One hopes that he will not need the services of the fire tender that Birkart International gave to Silverstone last year.
Barhara Cartland, my up-market neighbour, is reported as complaining of America's and
Britain's lax attitude towards their young girls. By contrast, she said, no Asian would contemplate allowing his daughter to go out with a lorry driver, a breed that seemingly comes from a line of bachelors.
With her tenuous royal connections, the romantic novelist perhaps makes an exception of the Queen and Prince Philip, whose daughter and son-in-law both hold heavy goods vehicle drivers' licences. Interviewed by Terry Wogan on BBC television, Princess Anne suggested that if the monarchy were abolished, she and Capt Mark Phillips could always make a living as horsebox drivers.
Commercial-vehicle operators and drivers will for more than one reason support the RAC's plea for the provision of many more roadside phones, particularly in rural areas.

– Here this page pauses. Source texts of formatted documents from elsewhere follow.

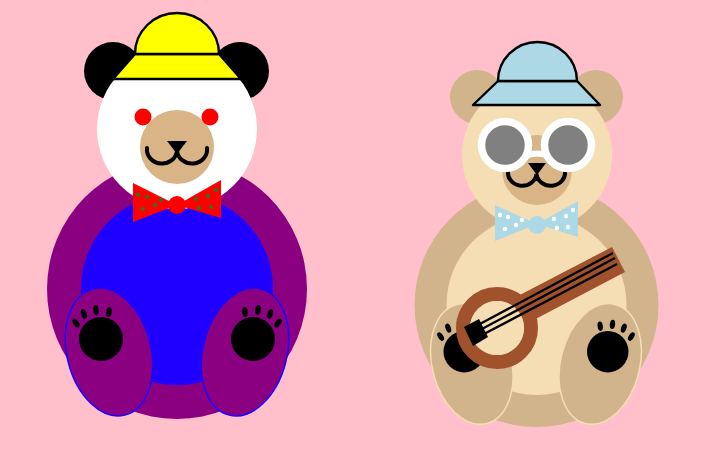
<!DOCTYPE html>
<html lang="en">
<head>
<meta charset="utf-8">
<title>Two Teddy Bears</title>
<style>
:root {
  --pink: #ffc0cb;
  --purple: #8b0080;
  --blue: #1f00ff;
  --yellow: #ffff00;
  --red: #ff0000;
  --green: #1f7a1f;
  --tan: #d2b48c;
  --muzzle: #d8b487;
  --wheat: #f5deb3;
  --sky: #add8e6;
  --gray: #808080;
  --wood: #a0522d;
  --ink: #000;
  --white: #fff;
}
html, body { margin: 0; overflow: hidden; background: var(--pink); }
svg { display: block; }
.panda { --fur: var(--purple); --belly: var(--blue); --hat: var(--yellow); }
.teddy { --fur: var(--tan); --belly: var(--wheat); --hat: var(--sky); }
.fur { fill: var(--fur); }
.belly { fill: var(--belly); }
.foot { fill: var(--fur); stroke: var(--belly); stroke-width: 1.6; }
.ink { fill: var(--ink); }
.hat { fill: var(--hat); stroke: var(--ink); stroke-width: 2.4; stroke-linejoin: round; }
.mouth { fill: none; stroke: var(--ink); stroke-width: 4; stroke-linecap: round; }
.strings { stroke: var(--ink); stroke-width: 2.4; }
</style>
</head>
<body>
<svg width="706" height="474" viewBox="0 0 706 474" role="img" aria-label="A panda in a yellow hat beside a teddy bear in a blue hat playing a banjo">
  <defs>
    <g id="paw">
      <ellipse class="foot" cx="109" cy="352" rx="42" ry="65" transform="rotate(-14 109 352)"/>
      <circle class="ink" cx="101" cy="339" r="22"/>
      <g class="ink">
        <ellipse cx="76" cy="323" rx="2.8" ry="5" transform="rotate(-32 76 323)"/>
        <ellipse cx="84" cy="314" rx="2.8" ry="5" transform="rotate(-20 84 314)"/>
        <ellipse cx="96" cy="310" rx="2.8" ry="5" transform="rotate(-8 96 310)"/>
        <ellipse cx="109" cy="312" rx="2.8" ry="5" transform="rotate(8 109 312)"/>
      </g>
    </g>
  </defs>

  <rect width="706" height="474" fill="var(--pink)"/>

  <g class="panda">
    <circle class="fur" cx="177" cy="289" r="130"/>
    <circle class="belly" cx="177" cy="289" r="96"/>
    <use href="#paw"/>
    <use href="#paw" transform="translate(354 0) scale(-1 1)"/>
    <g id="panda-head">
      <circle class="ink" cx="113" cy="71" r="29"/>
      <circle class="ink" cx="240" cy="71" r="29"/>
      <circle cx="177" cy="129" r="80" fill="var(--white)"/>
      <circle cx="177" cy="147" r="37" fill="var(--muzzle)"/>
      <circle cx="143" cy="117" r="8.5" fill="var(--red)"/>
      <circle cx="210" cy="117" r="8.5" fill="var(--red)"/>
      <polygon class="ink" points="167,141 187,141 177,154"/>
      <path class="mouth" d="M147 148A15 14 0 0 0 177 151A15 14 0 0 0 207 148"/>
    </g>
    <g id="panda-hat" class="hat">
      <polygon points="135,54 219,54 241,79 113,79"/>
      <path d="M135 54A42 41 0 0 1 219 54Z"/>
    </g>
    <g id="red-bow-tie">
      <path fill="var(--red)" d="M133 183L177 205L133 222ZM221 180L177 205L221 218Z"/>
      <circle cx="177" cy="205" r="9" fill="var(--red)"/>
      <g fill="var(--green)">
        <circle cx="138" cy="195" r="2"/>
        <circle cx="147" cy="197" r="2"/>
        <circle cx="143" cy="209" r="2"/>
        <circle cx="155" cy="205" r="2"/>
        <circle cx="161" cy="200" r="2"/>
        <circle cx="196" cy="199" r="2"/>
        <circle cx="199" cy="208" r="2"/>
        <circle cx="208" cy="196" r="2"/>
        <circle cx="211" cy="207" r="2"/>
        <circle cx="216" cy="190" r="2"/>
      </g>
    </g>
  </g>

  <g class="teddy">
    <circle class="fur" cx="536.5" cy="305" r="122"/>
    <circle class="belly" cx="536.5" cy="305" r="90"/>
    <use href="#paw" transform="translate(369 32) scale(.943)"/>
    <use href="#paw" transform="translate(703 32) scale(-.943 .943)"/>
    <g id="teddy-head">
      <circle class="fur" cx="477" cy="97" r="27"/>
      <circle class="fur" cx="596" cy="97" r="27"/>
      <circle class="belly" cx="537" cy="155" r="75"/>
      <circle cx="537" cy="170" r="35" fill="var(--muzzle)"/>
      <polygon class="ink" points="528,163 546,163 537,175"/>
      <path class="mouth" d="M508 171A14 13 0 0 0 536.5 174A14 13 0 0 0 565 171"/>
    </g>
    <g id="sunglasses">
      <path d="M524 157Q537 150 550 157" fill="none" stroke="var(--white)" stroke-width="6"/>
      <g fill="var(--gray)" stroke="var(--white)" stroke-width="7.5">
        <circle cx="505" cy="145" r="23.5"/>
        <circle cx="568" cy="145" r="23.5"/>
      </g>
    </g>
    <g id="teddy-hat" class="hat">
      <polygon points="498,81 577,81 600,105 473,105"/>
      <path d="M498 81A39.5 39 0 0 1 577 81Z"/>
    </g>
    <g id="blue-bow-tie">
      <path fill="var(--sky)" d="M495 205L537 224L495 241ZM578 201L537 224L578 237Z"/>
      <circle cx="537" cy="225" r="9" fill="var(--sky)"/>
      <g fill="var(--white)">
        <circle cx="500" cy="215" r="2.2"/>
        <circle cx="508" cy="217" r="2.2"/>
        <circle cx="505" cy="229" r="2.2"/>
        <circle cx="516" cy="225" r="2.2"/>
        <circle cx="522" cy="220" r="2.2"/>
        <circle cx="554" cy="219" r="2.2"/>
        <circle cx="557" cy="228" r="2.2"/>
        <circle cx="566" cy="216" r="2.2"/>
        <circle cx="568" cy="227" r="2.2"/>
        <circle cx="573" cy="210" r="2.2"/>
      </g>
    </g>
    <g id="banjo">
      <circle cx="497" cy="328" r="34" fill="var(--wheat)" stroke="var(--wood)" stroke-width="14"/>
      <polygon points="514,298 612,247 625,272 528,323" fill="var(--wood)"/>
      <circle cx="497" cy="328" r="27" fill="var(--wheat)"/>
      <polygon class="ink" points="464,327 479,319 488,337 473,346"/>
      <g class="strings">
        <line x1="478" y1="325" x2="613" y2="253"/>
        <line x1="480" y1="330" x2="615" y2="258"/>
        <line x1="482" y1="335" x2="617" y2="264"/>
      </g>
    </g>
  </g>
</svg>
</body>
</html>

The club claims that the shortage of them "is placing hundreds of lives at risk every day" because of delay in calling medical aid to accidents.
The RAC took a party of MPs, senior policemen, county surveyors medical experts and journalists to see a radio-call system in use in Darmstadt, West Garmany. They learned that one in six road deaths there could be avoided if medical services were warned earlier.
Between 15 and 20 per cent of victims of serious injury need help within 10 minutes, yet, says the RAC, the first eight to 15 minutes after an accident are usually spent in looking for a telephone. In the case of a coach or bus crash the urgency may be greatly magnified.
The radio-call system is based on a small trans receiver with a "crash button" that can be installed in a vehicle for £80 to S:100. This is little enough to save a life or permanent disablement.